Hygienic toilets with uninterrupted power is needed
When Padma, a telephone operator, looks back on her pregnancy, it is her company's supportive role that she can recall promptly. Be it granting permission for monthly check-ups, allocating an exclusive space for breastfeeding her infant or identifying a room for her to lie down during spells of dizziness, the organisation had made suitable modifications in the workplace to enhance her comfort. “Such sensitivity from the organisation has only spurred me to increase my productivity and improve my performance, so much so that any extra effort from my side is done cheerfully,” she notes.
International Women's Day is a premise for celebrations in workplaces that have a substantial women populace. But if the spirit of the day is to be embodied over the year, introducing suitable modifications in the working environment that are inclusive of women's needs would be the answer to improving health of women employees.
Sanitation is a primary issue for many working women with a dire need for separate toilets that are hygienic, clean, have adequate lighting, ventilation and uninterrupted water supply. “Many women and girls shy away from using toilets at organisations and institutions citing lack of hygiene. This does not brood well as women are more vulnerable to urinary tract infections,” says Deepa Mukhundan, consultant obstetrician and gynaecologist, ABC Hospital.
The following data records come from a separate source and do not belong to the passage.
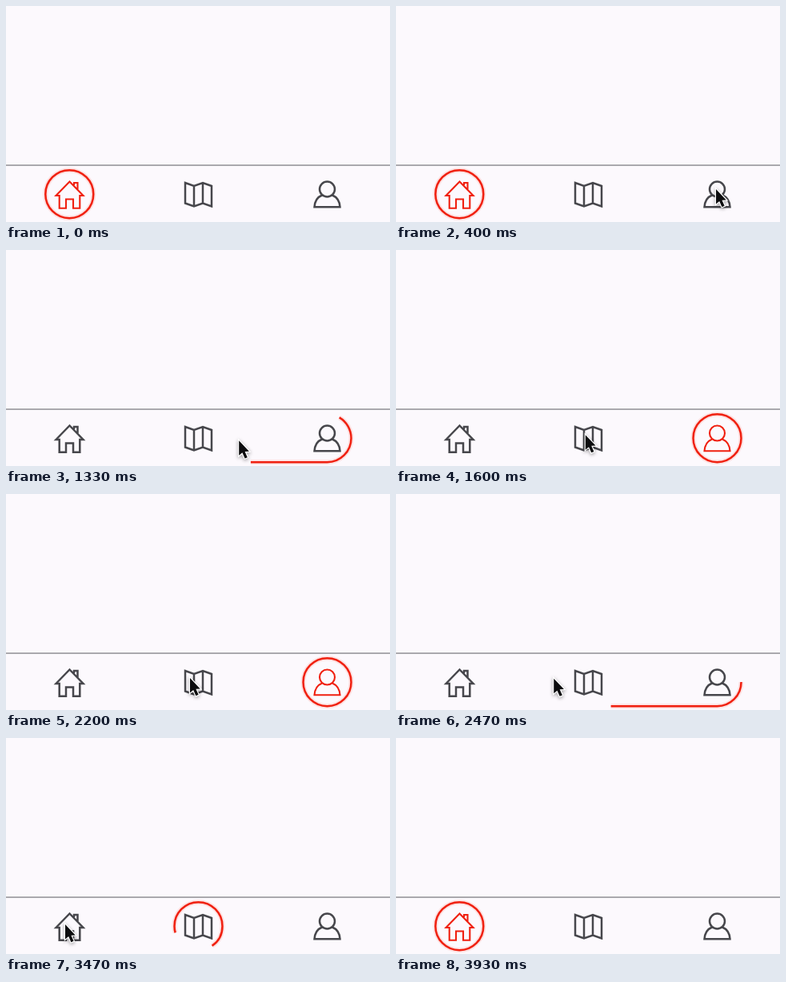
Recreate the animation shown at these times as an HTML page with a canvas. Size 480 px wide and 270 px high, loop 4.07 s.

```html
<!DOCTYPE html>
<html lang="en">
<head>
<meta charset="utf-8">
<title>Tab bar</title>
<style>
  html, body { margin: 0; width: 100%; height: 100%; overflow: hidden; background: #fcf9fd; }
  canvas { display: block; width: 480px; height: 270px; filter: blur(.4px); }
</style>
</head>
<body>
<canvas id="stage" width="480" height="270"></canvas>
<script>
const ctx = document.getElementById('stage').getContext('2d');
const BG = '#fcf9fd', LINE = '#818085', GREY = '#47474c', RED = '#f02010';
const LOOP = 4070, FPS = 15;
const CY = 235.2, R = 30, RING = 2 * Math.PI * R;
const TABS = [79.3, 240.5, 401.5];

// Times are in ticks of 1/15 s; a move becomes visible at "show"
const MOVE_TICKS = 10.25;
const MOVES = [
  { from: 0, to: 2, start: 12.33, show: 14 },
  { from: 2, to: 1, start: 31.21, show: 35 },
  { from: 1, to: 0, start: 48.16, show: 52 }
];

const ENTRY = { x: 402, y: 278 };
const LEGS = [
  { start: 0, end: 7, x: 400, y: 228, dip: 0 },
  { start: 16, end: 26, x: 230, y: 230, dip: 10 },
  { start: 36, end: 45, x: 74, y: 233, dip: 0 },
  { start: 53, end: 59, x: 79, y: 278, dip: 0 }
];

const ICONS = [
  'M62.5 237L79.5 219.5L96.5 237H92.3V252.7H84V241.5H75V252.7H66.7V237Z M85 224V221H89.5V229',
  'M224 221L235 225L246 221L257 225V250.5L246 246.5L235 250.5L224 246.5Z M235 225V250.5 M246 221V246.5',
  'M411 229A9.5 9.5 0 1 1 392 229A9.5 9.5 0 1 1 411 229Z M395 236.5C389 239 386 244 385.5 251.3H417.5C417 244 414 239 408 236.5'
].map(d => new Path2D(d));
const ARROW = new Path2D('M0 0V18.5L4.2 15L7.4 22.2L10.6 20.8L7.4 13.7L12.7 13.4Z');

const clamp = v => Math.min(1, Math.max(0, v));
const smooth = p => p * p * (3 - 2 * p);
const easeOut = p => 1 - (1 - p) * (1 - p);

function selection(n) {
  const move = MOVES.filter(m => m.show <= n).pop();
  if (!move) return { to: 0, p: 1 };
  return { from: move.from, to: move.to, p: clamp((n - move.start) / MOVE_TICKS) };
}

function ring(x, ccw) {
  const h = Math.PI / 2;
  ctx.arc(x, CY, R, h, -h, ccw);
  ctx.arc(x, CY, R, -h, h, ccw);
}

function strokeRing() {
  ctx.strokeStyle = 'rgba(255,70,50,.14)';
  ctx.lineWidth = 6;
  ctx.stroke();
  ctx.strokeStyle = RED;
  ctx.lineWidth = 2.5;
  ctx.stroke();
}

// One stroke runs round the old tab, along the floor and round the new tab
function drawSelector({ from, to, p }) {
  ctx.beginPath();
  if (p === 1) {
    ring(TABS[to], false);
    strokeRing();
    return;
  }
  const a = TABS[from], b = TABS[to], ccw = b > a;
  const lead = RING + Math.abs(b - a), total = lead + RING;
  const head = smooth(p);
  const lag = .383 * Math.pow(head / (1 - head), 1.45);
  const start = lead * lag / (1 + lag);
  ring(a, ccw);
  ctx.lineTo(b, CY + R);
  ring(b, ccw);
  ctx.setLineDash([total * head - start, total * 2]);
  ctx.lineDashOffset = -start;
  strokeRing();
  ctx.setLineDash([]);
}

function drawIcon(path, active) {
  ctx.strokeStyle = active ? RED : GREY;
  ctx.lineWidth = active ? 2.1 : 2.5;
  ctx.stroke(path);
}

function drawPointer(n) {
  let { x, y } = ENTRY;
  for (const leg of LEGS) {
    const k = easeOut(clamp((n - leg.start) / (leg.end - leg.start)));
    x += (leg.x - x) * k;
    y += (leg.y - y) * k + leg.dip * Math.sin(Math.PI * k);
  }
  if (y > 272) return;
  ctx.save();
  ctx.translate(x, y);
  ctx.shadowColor = 'rgba(0,0,0,.4)';
  ctx.shadowBlur = 4;
  ctx.shadowOffsetY = 1.5;
  ctx.strokeStyle = '#fff';
  ctx.lineWidth = 2.4;
  ctx.stroke(ARROW);
  ctx.shadowColor = 'transparent';
  ctx.fillStyle = '#0c0c0e';
  ctx.fill(ARROW);
  ctx.restore();
}

function draw(ms) {
  const n = Math.floor((ms % LOOP) * FPS / 1000 + .06);
  const sel = selection(n);
  ctx.fillStyle = BG;
  ctx.fillRect(0, 0, 480, 270);
  ctx.fillStyle = LINE;
  ctx.fillRect(0, 198.4, 480, 1.3);
  ICONS.forEach((path, i) => drawIcon(path, sel.p === 1 && sel.to === i));
  drawSelector(sel);
  drawPointer(n);
}

let origin = null;
function loop(now) {
  if (origin === null) origin = now;
  draw(now - origin);
  requestAnimationFrame(loop);
}
draw(0);
requestAnimationFrame(loop);
</script>
</body>
</html>
```
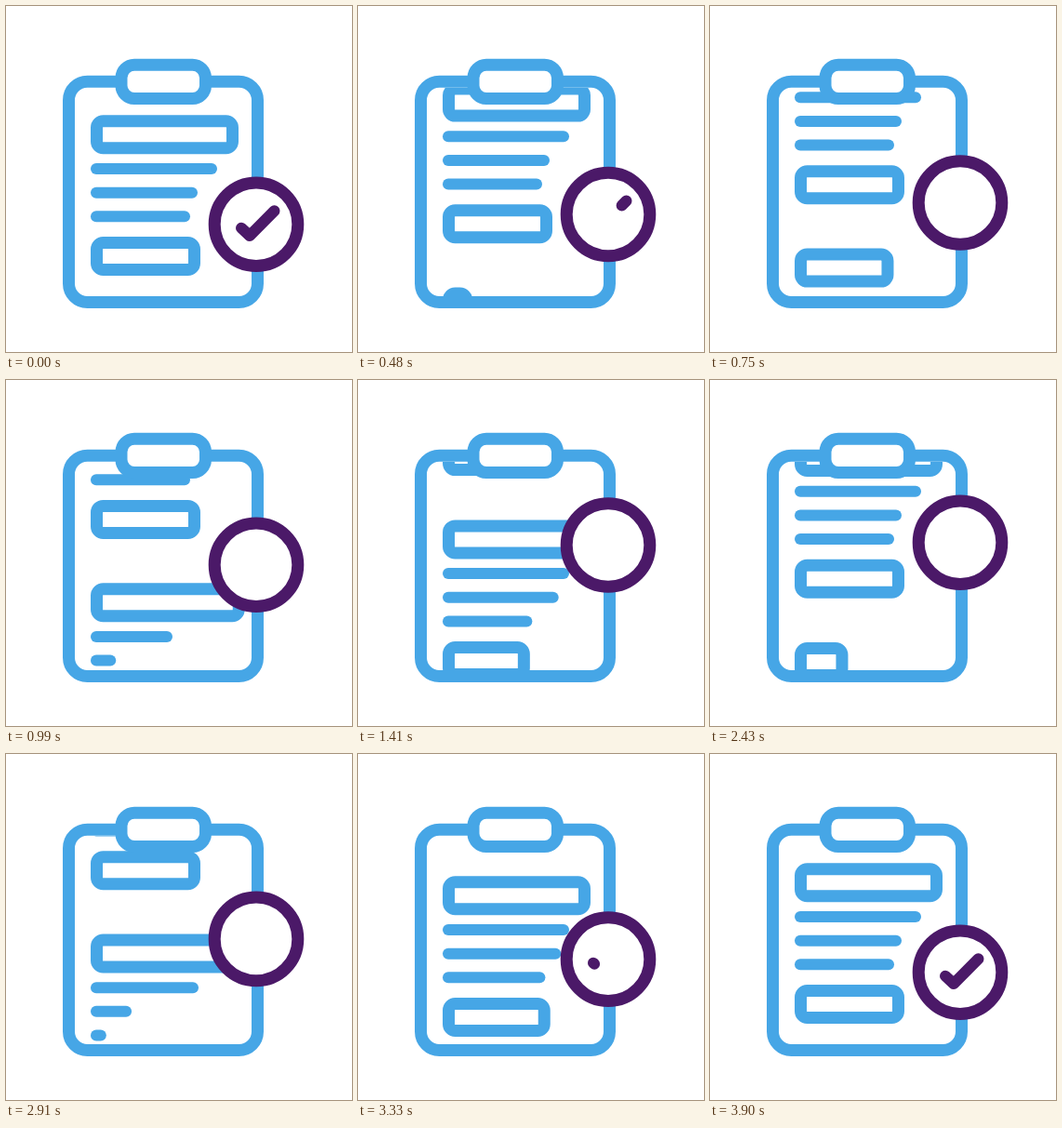
These frames come from a looping animation (372x372 px, 3.93 s). An HTML page with a canvas:

```html
<!DOCTYPE html>
<html lang="en">
<head>
<meta charset="utf-8">
<title>Checklist</title>
<style>
  html, body { margin: 0; width: 100%; height: 100%; overflow: hidden; background: #fff; }
  canvas { display: block; width: 372px; height: 372px; }
</style>
</head>
<body>
<canvas id="stage"></canvas>
<script>
const SIZE = 372, LOOP = 3930, STEP = 30;
const BLUE = '#46a6e6', PURPLE = '#4b1968';
const LEFT = 91, SPAN = 220;
const SCROLLS = [{ from: 16, to: 1862 }, { from: 1862, to: 3597 }];

const canvas = document.getElementById('stage');
const ratio = window.devicePixelRatio || 1;
canvas.width = canvas.height = SIZE * ratio;
const ctx = canvas.getContext('2d');
ctx.scale(ratio, ratio);
ctx.lineCap = ctx.lineJoin = 'round';

// Outer width, top and entrance timing of each entry on the sheet.
const entries = [
  { box: true, y: 117.3, w: 159, start: 286, dur: 815 },
  { y: 175, w: 136, start: 695, dur: 525 },
  { y: 200.7, w: 115, start: 833, dur: 620 },
  { y: 226.3, w: 107, start: 971, dur: 600 },
  { box: true, y: 248, w: 118, start: 1080, dur: 500 }
];

function ease(t, from, to) {
  const u = Math.min(1, Math.max(0, (t - from) / (to - from)));
  return u * u * (3 - 2 * u);
}

function frame(x, y, w, h, r, fill) {
  ctx.beginPath();
  ctx.roundRect(x, y, w, h, Math.min(r, w / 2));
  if (fill) {
    ctx.fillStyle = fill;
    ctx.fill();
  }
  ctx.stroke();
}

function drawEntry(e, width, dy) {
  ctx.strokeStyle = BLUE;
  if (e.box) {
    ctx.lineWidth = 13;
    frame(LEFT + 6.5, e.y + 6.5 + dy, Math.max(0.5, width - 13), 29, 7);
  } else {
    ctx.lineWidth = 12;
    ctx.beginPath();
    ctx.moveTo(LEFT + 6, e.y + dy);
    ctx.lineTo(LEFT + Math.max(6.1, width - 6), e.y + dy);
    ctx.stroke();
  }
}

// Grows past the full width, then settles back.
function grownWidth(e, t) {
  const end = e.start + e.dur;
  const peak = e.w * 1.11;
  return 12 + (peak - 12) * ease(t, e.start, end)
    - (peak - e.w) * ease(t, end, end + 150);
}

function drawSheet(t) {
  const { from, to } = SCROLLS[t < SCROLLS[1].from ? 0 : 1];
  const local = t - from;
  const shift = -SPAN * ease(t, from, to);

  ctx.save();
  ctx.beginPath();
  ctx.rect(68, 88, 202, 225);
  ctx.clip();
  for (const e of entries) {
    drawEntry(e, e.w, shift);
    if (local > e.start) drawEntry(e, grownWidth(e, local), shift + SPAN);
  }
  ctx.restore();

  ctx.strokeStyle = BLUE;
  ctx.lineWidth = 13;
  frame(67.5, 81.2, 203, 237.3, 20);
  frame(124, 63.2, 90.5, 36.3, 14, '#fff');
}

// Draws the part of a polyline between two fractions of its length.
function strokePart(points, from, to) {
  const lengths = points.slice(1).map((p, i) =>
    Math.hypot(p[0] - points[i][0], p[1] - points[i][1]));
  const total = lengths.reduce((a, b) => a + b);
  let done = 0;
  ctx.beginPath();
  lengths.forEach((len, i) => {
    const a = Math.max(0, (from * total - done) / len);
    const b = Math.min(1, (to * total - done) / len);
    done += len;
    if (a >= b) return;
    const [p, q] = [points[i], points[i + 1]];
    const at = k => [p[0] + (q[0] - p[0]) * k, p[1] + (q[1] - p[1]) * k];
    if (a > 0 || i === 0) ctx.moveTo(...at(a));
    ctx.lineTo(...at(b));
  });
  ctx.stroke();
}

function drawBadge(t) {
  const lift = 70.7 * (ease(t, 0, 1957) - ease(t, 1957, 3880));
  ctx.save();
  ctx.translate(269, 234.7 - lift);
  ctx.strokeStyle = PURPLE;
  ctx.fillStyle = '#fff';
  ctx.lineWidth = 13;
  ctx.beginPath();
  ctx.arc(0, 0, 44.8, 0, Math.PI * 2);
  ctx.fill();
  ctx.stroke();

  const tick = [[-16, 4], [-7, 12.3], [19.5, -14.5]];
  ctx.lineWidth = 12;
  const gone = ease(t, 0, 627), back = ease(t, 3270, 3850);
  if (gone < 1) strokePart(tick, gone, 1);
  else if (back > 0) strokePart(tick, 0, back);
  ctx.restore();
}

function render(now) {
  const t = Math.floor((now % LOOP) / STEP) * STEP;
  ctx.fillStyle = '#fff';
  ctx.fillRect(0, 0, SIZE, SIZE);
  drawSheet(t);
  drawBadge(t);
}

let begin;
function tick(now) {
  begin ??= now;
  render(now - begin);
  requestAnimationFrame(tick);
}
render(0);
requestAnimationFrame(tick);
</script>
</body>
</html>
```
Colleges and workplaces are just beginning to take the initiative to set up vending machines and incinerators to make availability and disposal of sanitary napkins easy for women. An in-house medical centre or proximate access to a doctor or nurse can provide a panacea for women-related complaints.
Ergonomic furniture with back support can minimise orthopaedic complaints like spondylitis and back pain. Women confined to desk jobs are vulnerable to turn obese and suffer from related lifestyle complaints like hypertension and diabetes.
With working women unable to spare time for physical activity, a recreational area to workout , play a game or indulge in any form of physical activity for 15 minutes can provide beneficial in the long run, suggest medicos.
“Workplaces need to address post-partum depression as the time after pregnancy is the most stressful for a woman juggling childcare, domestic duties and work,” says Dr.Deepa. “Many women are compelled to quit their jobs as they are unable to care for children in the absence of facilities at workplaces.” A childcare unit with a caretaker on the premises where mothers can leave their infants can reduce mental stress for mothers. Even allocating a space for mothers to breastfeed infants can mutually benefit mother and child.
With most women reserving the three to six month maternity leave period for postnatal care, pregnancy is the time when sensitive workplace policies can come to the fore. Flexible working hours, permission for monthly medical check-ups, a place to retire during spells of illness can go a long way in making the nine month period comfortable.
Sensitivity on part of employers and colleagues to relieve women to satisfy hunger pangs or visit the restroom, both frequent during pregnancy, can also help.
Regular healthcare check-ups, screening for cervical and breast cancer and awareness programmes are also necessary.